In the bloody days of Salazar's dictatorship in Portugal, two young and desperate lovers enlist the help of Pereira.
Pereira is an unlikely protagonist, a conservative widower, obsessed by death and his obesity, who will find the will to live again, by changing the desperate couple's fate.
And putting his life on the line, Pereira will taste youth and drink adventure in the shadow of military oppression.
And he'll learn what it's like to have something worth dying for.

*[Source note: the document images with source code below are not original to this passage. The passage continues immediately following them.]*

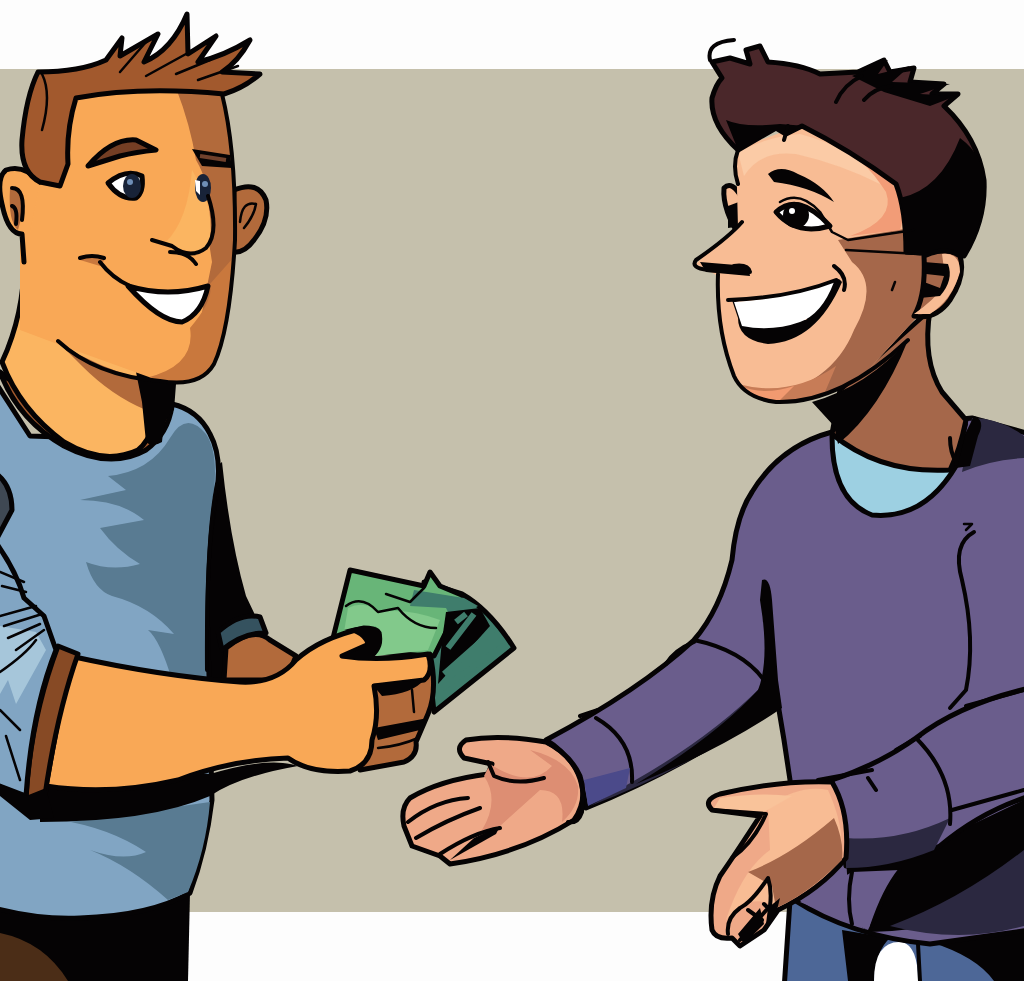
<!DOCTYPE html>
<html lang="en">
<head>
<meta charset="utf-8">
<title>Two men handing over cash</title>
<style>
:root{--paper:#fdfdfd;--wall:#c5c0ac;--ink:#050304;
--skin-a:#f9a856;--skin-a-light:#fbb561;--shade-a:#b26a3b;--hair-a:#a2592d;
--shirt-a:#81a5c3;--shirt-a-dark:#597b92;--cuff-a:#874a25;
--skin-b:#f8bc94;--shade-b:#a5674a;--hair-b:#4a272a;--hand-b:#efa988;
--sweater:#6a5d8c;--sweater-dark:#2b2840;--tee:#9dd0e2;--jeans:#4d6797;
--note:#68b578;--note-light:#82c98b;--note-dark:#3f7d6c}
html,body{margin:0;height:100%;overflow:hidden;background:var(--paper)}
svg{display:block;width:1024px;height:981px}
.o{stroke:var(--ink);stroke-width:5;stroke-linejoin:round;stroke-linecap:round}
.l{fill:none;stroke:var(--ink);stroke-width:4;stroke-linejoin:round;stroke-linecap:round}
.thin{stroke-width:2.5}
.ink{fill:var(--ink)}.white{fill:#fff}
.skin-a{fill:var(--skin-a)}.shade-a{fill:var(--shade-a)}.hair-a{fill:var(--hair-a)}
.shirt-a{fill:var(--shirt-a)}.shirt-a-dark{fill:var(--shirt-a-dark)}.cuff-a{fill:var(--cuff-a)}
.skin-b{fill:var(--skin-b)}.shade-b{fill:var(--shade-b)}.hair-b{fill:var(--hair-b)}.hand-b{fill:var(--hand-b)}
.sweater{fill:var(--sweater)}.sweater-dark{fill:var(--sweater-dark)}.tee{fill:var(--tee)}.jeans{fill:var(--jeans)}
.note{fill:var(--note)}.note-light{fill:var(--note-light)}.note-dark{fill:var(--note-dark)}
</style>
</head>
<body>
<svg viewBox="0 0 1024 981" role="img" aria-label="Cartoon of a man handing banknotes to a smiling man with open hands">
<defs>
<clipPath id="face-a"><path d="M72 96Q150 84 222 94Q236 150 235 240Q230 330 214 364Q200 388 160 381L60 345L20 300V180H62Z"/></clipPath>
<clipPath id="face-b"><path d="M736 150Q790 128 802 126L900 180L906 250L930 258L918 316L868 370Q820 404 776 402Q744 398 734 376Q716 330 718 276L696 264Q720 240 738 228Z"/></clipPath>
</defs>
<rect width="1024" height="981" fill="var(--paper)"/>
<rect y="69" width="1024" height="843" fill="var(--wall)"/>

<g id="giver">
  <g id="giver-trousers">
    <path class="ink" d="M0 905L190 892L188 981H0Z"/>
    <path d="M0 933Q44 942 68 981H0Z" fill="#4b2d17"/>
  </g>
  <g id="giver-far-arm">
    <path class="ink" d="M212 470L222 462Q230 540 246 596L264 634L240 684H206Z"/>
    <path class="shade-a o" d="M226 648Q254 626 270 640L296 656L286 680H224Z"/>
    <path class="o" d="M218 632Q240 612 260 617L266 633Q244 632 222 650Z" fill="#35525f"/>
  </g>
  <g id="giver-shirt">
    <path class="shirt-a o" d="M-6 380L30 436L150 440L172 404Q198 410 210 434Q222 456 217 490Q204 560 208 640L212 800Q206 850 190 893Q150 916 80 918Q40 920 -6 908Z"/>
    <path class="shirt-a-dark" d="M170 438Q186 410 206 434Q218 452 214 490Q203 560 206 680H172Q160 640 148 630L174 634Q150 606 112 596Q94 590 86 562Q112 572 140 564Q116 550 100 528L144 520Q120 500 80 500L126 490L108 476Q150 472 170 438Z"/>
    <path class="shirt-a-dark" d="M70 822L210 802Q206 850 188 892L168 900Q130 866 90 850Q124 862 146 852Q110 828 60 820Z"/>
    <path class="l" d="M217 484Q206 540 207 670"/>
  </g>
  <g id="giver-neck">
    <path class="hair-a o" d="M0 372Q18 420 64 446Q110 470 146 450Q168 434 172 406L162 398Q160 430 140 446L60 420Z"/>
    <path class="o" fill="var(--skin-a-light)" d="M24 250Q26 310 2 362Q20 410 64 442Q104 466 138 450Q158 434 162 380Z"/>
    <path class="shade-a" d="M60 344Q100 368 144 380L146 410Q112 396 82 366Z"/>
    <path class="ink" d="M136 372L176 384L174 410Q164 416 162 442Q152 448 146 442L142 402Z"/>
  </g>
  <g id="giver-head">
    <path class="shade-a o" d="M234 190Q258 180 266 200Q270 220 254 240Q244 254 232 252Z"/>
    <path class="l thin" d="M240 222Q242 200 256 204Q254 216 244 228"/>
    <path class="skin-a" d="M72 96Q150 84 222 94Q236 150 235 240Q230 330 214 364Q200 388 160 381L60 345L20 330V180H62Z"/>
    <g clip-path="url(#face-a)">
      <path class="shade-a" d="M176 88H240V390H150Q198 374 196 346Q204 300 212 262L208 236Q214 190 196 160Q190 124 176 88Z"/>
      <path fill="#c9783d" d="M146 378Q196 366 190 328Q214 300 210 284L240 250V390Z"/>
      <path fill="var(--skin-a-light)" d="M192 170Q218 212 208 248Q188 256 166 242Q188 220 192 170Z"/>
    </g>
    <path class="l" d="M222 94Q236 150 235 240Q230 330 214 364Q200 388 160 381Q96 376 58 341"/>
    <path class="skin-a o" d="M40 182Q24 164 6 170Q-4 178 2 204Q8 234 22 234L24 262"/>
    <path class="shade-a" d="M10 188Q24 182 24 208L18 230Q8 222 10 188Z"/>
    <path class="l" d="M12 188Q26 188 22 220M12 206Q18 208 16 224"/>
    <path class="hair-a o" d="M40 182Q20 172 22 140Q26 96 38 72Q80 72 106 60L122 38L120 56L158 34L144 62Q172 50 187 14L188 54L216 36L198 62Q224 56 250 40Q238 62 222 72L260 74Q244 88 224 94Q140 86 76 98Q66 130 68 164L60 186Z"/>
    <path class="l thin" d="M42 74Q52 94 42 130M120 72L146 42M146 76L186 54M176 74L210 60M198 80L238 66"/>
    <path class="o" fill="#743e24" d="M88 166Q112 138 136 140L156 150Q136 152 120 156Z"/>
    <path class="ink" d="M192 149L230 155L232 168L202 166Z"/>
    <path d="M200 156L226 160" stroke="#70412c" stroke-width="4"/>
    <path class="white o" d="M108 183Q126 168 142 176Q144 192 136 198Q120 200 108 183Z"/>
    <ellipse cx="132" cy="186" rx="9" ry="12" fill="#182338"/>
    <ellipse cx="203" cy="188" rx="8" ry="14" fill="#182338"/>
    <path class="white" d="M195 180l5 1v14l-4-4z"/><circle cx="130" cy="182" r="3" fill="#6f8fb7"/><circle cx="205" cy="184" r="3" fill="#6f8fb7"/>
    <path class="l" d="M208 196Q220 232 206 248Q190 260 172 246L152 240M170 252Q188 252 196 264"/>
    <path d="M80 260Q92 252 106 258L100 266Z" fill="#c9783d"/>
    <path class="l" d="M80 258Q92 254 104 258M100 262Q112 278 130 286"/>
    <path class="white o" d="M128 286Q168 298 208 286Q202 314 182 322Q160 322 128 286Z"/>
  </g>
  <g id="cash">
    <path class="note-dark o" d="M424 582L462 594Q490 610 514 648L434 712L426 640Z"/>
    <path class="note o" d="M350 570L424 586L430 572L440 586L464 596L434 656L330 650Z"/>
    <path class="note-light" d="M348 608Q364 600 380 612Q408 608 440 620L428 650L376 656L376 626L344 632Z"/>
    <path class="note-dark" d="M414 590L464 598L478 606L452 620L446 608L410 606Z"/>
    <path class="l thin" d="M346 606Q362 594 378 612L398 608Q414 628 436 628M386 594L410 602L424 588"/>
    <path class="ink" d="M446 612L480 608L490 626L456 664L438 684L442 640Z"/>
    <path d="M448 648L474 614M444 674L496 628M456 622l10-8M440 690L506 644" fill="none" stroke="var(--note-dark)" stroke-width="6"/>
  </g>
  <g id="giver-near-arm">
    <path class="ink" d="M40 760L210 774Q270 756 298 766Q240 776 210 796Q150 822 40 822Z"/>
    <path class="shade-a o" d="M368 684L430 654Q438 690 428 714L416 742Q418 756 404 762L360 770Z"/>
    <path class="skin-a o" d="M70 656Q160 676 240 682Q276 684 296 660Q320 638 364 628Q384 628 378 640L342 656Q380 662 428 654Q434 672 424 680L374 686Q380 716 372 740Q372 764 350 771Q310 774 288 758Q230 760 178 780Q110 796 46 786Z"/>
    <path class="ink" d="M344 630Q376 620 382 636Q384 650 370 660L340 658L366 646Q364 634 344 630Z"/>
    <path class="ink" d="M372 684L424 680Q412 694 382 696ZM374 728L428 718L420 730L378 740Z"/>
    <path class="l thin" d="M412 690L414 712M378 748Q400 746 418 738"/>
    <path class="cuff-a o" d="M58 646L78 654Q56 716 44 802L26 800Q30 720 58 646Z"/>
    <path class="shirt-a o" d="M-6 540Q16 570 24 598L44 616L56 650Q32 710 26 796L-6 784Z"/>
    <path fill="#a6c6da" d="M0 626L36 632L46 650L16 704L8 680L0 694Z"/>
    <path class="l thin" d="M0 572L24 582M2 586L26 592M0 616L36 606M4 626L42 614M8 638L40 624M16 650L44 630M0 672Q26 654 36 640M0 710L20 730M6 736L20 780"/>
    <path class="ink" d="M0 784L26 796L46 788L54 818L30 820L0 796Z"/>
    <path class="o" fill="#3f4853" d="M-6 472Q12 484 12 510L-6 544Z"/>
  </g>
</g>

<g id="receiver">
  <g id="receiver-jeans">
    <path class="jeans o" d="M790 900L784 990H1030V900Z"/>
    <path class="ink" d="M842 930L890 938Q876 950 874 981H848Z"/>
    <path class="white" d="M874 981Q874 940 902 942Q918 946 918 981Z"/>
    <path class="l" d="M918 944L920 981"/>
    <path class="ink" d="M930 942L1024 928V981H994Q976 956 930 942Z"/>
  </g>
  <g id="receiver-sweater">
    <path class="sweater o" d="M832 432Q780 446 752 492Q736 516 732 560Q720 610 694 640Q640 690 546 740Q580 760 586 808Q680 770 778 704L784 740L790 780L794 900Q850 936 930 944L1030 930V434L972 418Z"/>
    <path class="sweater-dark" d="M972 418Q1000 418 1024 436V458Q990 460 962 472Z"/>
    <path class="ink" d="M974 416Q986 420 978 436L970 466L956 468L962 440Z"/>
    <path class="sweater-dark" d="M632 782Q710 738 762 686L778 702Q700 764 590 806Z"/>
    <path class="ink" d="M762 580Q770 576 772 600L778 680L782 708Q720 750 636 784Q716 736 758 690Q770 660 760 600Z"/>
    <path class="l" d="M694 640Q742 650 764 680M694 642Q674 650 666 664M596 718Q634 740 632 782M580 716L598 710"/>
    <path fill="#4b4a8a" d="M584 780L630 768L626 788L588 806Z"/>
    <path class="l" d="M974 532Q952 544 962 580Q976 640 966 690L950 708"/>
    <path class="l thin" d="M964 524h8M966 530l6-6"/>
  </g>
  <g id="receiver-neck">
    <path class="tee o" d="M832 436Q832 500 872 515Q924 520 956 466L900 440Z"/>
    <path class="shade-b o" d="M930 310Q922 360 942 392L966 420Q960 450 950 470Q880 474 832 434L840 390Z"/>
    <path class="ink" d="M908 340Q880 410 838 444L834 426L812 402Q868 386 908 340Z"/>
    <path class="l" d="M950 438Q950 452 956 462M966 424L956 464"/>
  </g>
  <g id="receiver-head">
    <path class="skin-b o" d="M742 240Q722 210 724 188Q732 180 742 198Z"/>
    <path class="ink" d="M728 206L744 200L742 226L728 228Z"/>
    <path class="skin-b" d="M736 150Q790 128 802 126L900 180L906 250L930 258L918 316L868 370Q820 404 776 402Q744 398 734 376Q716 330 718 276L696 264Q720 240 738 228Z"/>
    <g clip-path="url(#face-b)">
      <path class="shade-b" d="M838 240L910 228L934 250V320L870 400H750Q830 390 854 330Q880 284 852 262Z"/>
      <path d="M738 384Q790 398 836 366L820 404H744Z" fill="#c77c57"/>
      <path d="M740 386Q764 396 794 386L776 404H748Z" fill="#f29a70"/>
      <path d="M802 126Q880 150 906 208L900 230L850 236Q896 220 886 192Q860 150 802 126Z" fill="#f29c77"/>
      <path d="M738 152Q770 136 800 134Q860 150 880 184Q840 164 796 154Q760 150 744 176Z" fill="#fbcba6"/>
    </g>
    <path class="l" d="M738 150Q732 166 738 184M742 222Q728 238 696 260Q690 268 708 270L750 272Q748 264 734 266M718 274Q716 330 734 376Q744 398 776 402Q840 404 908 340"/>
    <path class="ink" d="M700 262L748 266L750 276L706 272Z"/>
    <path class="hair-b o" d="M738 150Q710 124 712 98Q716 84 722 78L712 62L730 58L750 64L746 50L760 46L768 62Q800 64 820 74L858 72L884 60L890 72L914 68L910 82L944 84L932 94L958 94L944 106Q978 138 984 180Q986 220 964 256L906 252Q906 210 896 184Q850 150 802 126L786 134L776 128Z"/>
    <path class="ink" d="M960 138Q990 160 984 200Q980 230 964 258L904 254Q908 226 900 198Q940 190 960 138Z"/>
    <path class="ink" d="M726 120Q744 128 780 124L806 126L786 136L776 130L738 150ZM852 76L888 60L878 74L910 66L892 82L950 84L920 94L956 96L930 106L884 92Z"/>
    <path class="l" d="M710 60Q706 42 734 40M836 102Q844 84 862 76M864 100Q874 88 892 86M788 126L784 140"/>
    <path class="shade-b o" d="M924 256Q946 246 960 256Q966 276 950 300Q936 320 914 316Q926 296 924 256Z"/>
    <path class="skin-b" d="M942 254Q960 252 960 272Q952 300 930 314L914 314Q934 300 946 284Z"/>
    <path class="ink" d="M924 262L948 264Q954 280 940 296L920 298L924 282L940 288L944 276L926 274Z"/>
    <path class="ink" d="M768 174Q780 164 798 174Q822 184 834 202Q808 186 774 182Z"/>
    <path class="white o" d="M776 212Q796 194 822 218L830 226Q796 236 776 212Z"/>
    <circle class="ink" cx="796" cy="215" r="13"/><circle class="white" cx="792" cy="211" r="3"/>
    <path class="l thin" d="M780 202Q800 190 820 212L832 232L848 240L914 230M846 250L920 254M892 290l3-8"/>
    <path class="ink" d="M732 300L738 318Q738 340 768 344Q816 342 842 282Q838 276 834 280L806 320Z"/>
    <path class="white" d="M734 302Q790 298 834 282Q822 314 800 322Q772 332 742 326Z"/>
    <path class="l" d="M728 300Q790 298 836 280M834 266Q848 276 844 290"/>
  </g>
  <g id="receiver-far-hand">
    <path class="hand-b o" d="M546 742Q500 734 466 740Q454 748 464 758L492 764L488 774Q440 780 410 798Q400 808 404 826L412 846L440 856L450 864Q520 854 574 820Q588 800 580 776Q570 754 546 742Z"/>
    <path d="M490 764Q530 790 552 766L530 750Q570 760 578 786Q580 806 562 822Q566 790 540 790Q520 808 500 826L482 830Q500 800 484 776Z" fill="#dd8e73"/>
    <path class="l" d="M488 762L494 776Q516 786 544 778M408 822Q436 800 468 798M416 838Q446 820 480 808M440 854Q474 832 500 828M546 742Q588 764 582 812Q578 824 568 822"/>
    <path class="ink" d="M474 838L500 826L496 834L450 860Z"/>
  </g>
  <g id="receiver-near-arm">
    <path class="ink" d="M846 858L948 836L1024 800V890Q960 930 870 932L850 920Z"/>
    <path class="sweater" d="M852 872L900 870Q880 904 868 930L800 902Z"/>
    <path class="sweater-dark" d="M1024 850Q960 900 890 926Q960 944 1024 926Z"/>
    <path class="l" d="M852 872Q846 900 852 924M900 870Q884 890 872 926"/>
    <path class="sweater o" d="M832 780Q880 764 916 738Q960 704 1030 688V796Q980 812 940 846Q900 866 846 866Z"/>
    <path class="sweater-dark" d="M846 838Q900 842 950 818L934 850Q890 868 846 868Z"/>
    <path class="l" d="M916 738Q954 776 950 824M818 780L872 770M896 750L920 736M868 778L876 790M966 706L1024 690M952 810L1024 790"/>
    <path class="hand-b o" d="M832 782Q780 780 720 794Q702 800 712 810L760 816Q734 856 720 876Q708 900 712 930Q716 940 732 938L740 946L764 930L778 910Q820 890 846 858Q850 812 832 782Z"/>
    <path d="M768 806Q800 784 828 790Q846 830 840 858Q800 896 776 908Q752 890 726 920Q742 870 770 850Z" fill="var(--skin-b)"/>
    <path class="shade-b" d="M834 818Q844 840 842 860Q808 894 776 908L772 886L748 872Q790 856 834 818Z"/>
    <path d="M720 798Q760 792 792 796L764 812L714 808Z" fill="#f9c39a"/>
    <path class="l" d="M712 810L766 814Q754 842 732 858M728 934Q726 918 740 908Q752 902 768 878Q772 890 770 906L740 940M748 910L762 920M764 904L774 914"/>
    <path class="ink" d="M738 934L760 908L764 924L744 944ZM768 908L780 898L776 914L766 924Z"/>
  </g>
</g>
</svg>
</body>
</html>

"Pereira maintains he met him one summer’s day. A fine fresh sunny summer’s day and Lisbon was sparkling. It would seem that Pereira was in his office biting his pen,the editor-in-chief was away on holiday while he himself was saddled with getting together the culture page, because the Lisboa was now to have a culture page and he had been given the job. But he, Pereira, was meditating on death. On that beauteous summer day, with the sun beaming away and the sea-breeze off the Atlantic kissing the treetops, and a city glittering, literally glittering beneath his window, and a sky of such a blue as never was seen, Pereira maintains, and of a clarity almost painful to the eyes, he started to think about death. Why so? Pereira cannot presume to say. Maybe because when he was little his father owned an undertaker’s establishment with the gloomy name of Pereira La Dolorosa, maybe because his wife had died of consumption some years before, maybe because he was fat and suffered from heart trouble and high blood pressure and the doctor had told him that if he went on like this he wouldn’t last long. But the fact is that Pereira began dwelling on death, he maintains. And by chance, purely by chance, he started leafing through a magazine. It was a literary review, though with a section devoted to philosophy. Possibly an avant-garde review, Pereira is not definite on this point, but with a fair share of Catholic contributors. And Pereira was a Catholic, or at least at that moment he felt himself a Catholic, a good Roman Catholic, though there was one thing he could not bring himself to believe in, and that was the resurrection of the body. Of the soul yes, of course, for he was certain he had a soul; but all that flesh of his, the fat enveloping his soul, no, that would not rise again and why should it?, Pereira asked himself. All the blubber he carted around with him day in day out, and the sweat, and the struggle of climbing the stairs, why should all that rise again? No, Pereira didn’t fancy it at all, in another life, for all eternity, so he had no wish to believe in the resurrection of the body. And he began to leaf through the magazine, idly, just because he was bored, he maintains,and came across an article headed: ‘From a thesis delivered last month at the University of Lisbon we publish this reflection on death. The author is Francesco Monteiro Rossi, who graduated last month from the University of Lisbon with a First in Philosophy. We here give only an excerpt from his essay, since he may well make further contributions to this publication."
from Maintains Pereira by Antonio Tabucchi (translated by Patrick Creagh)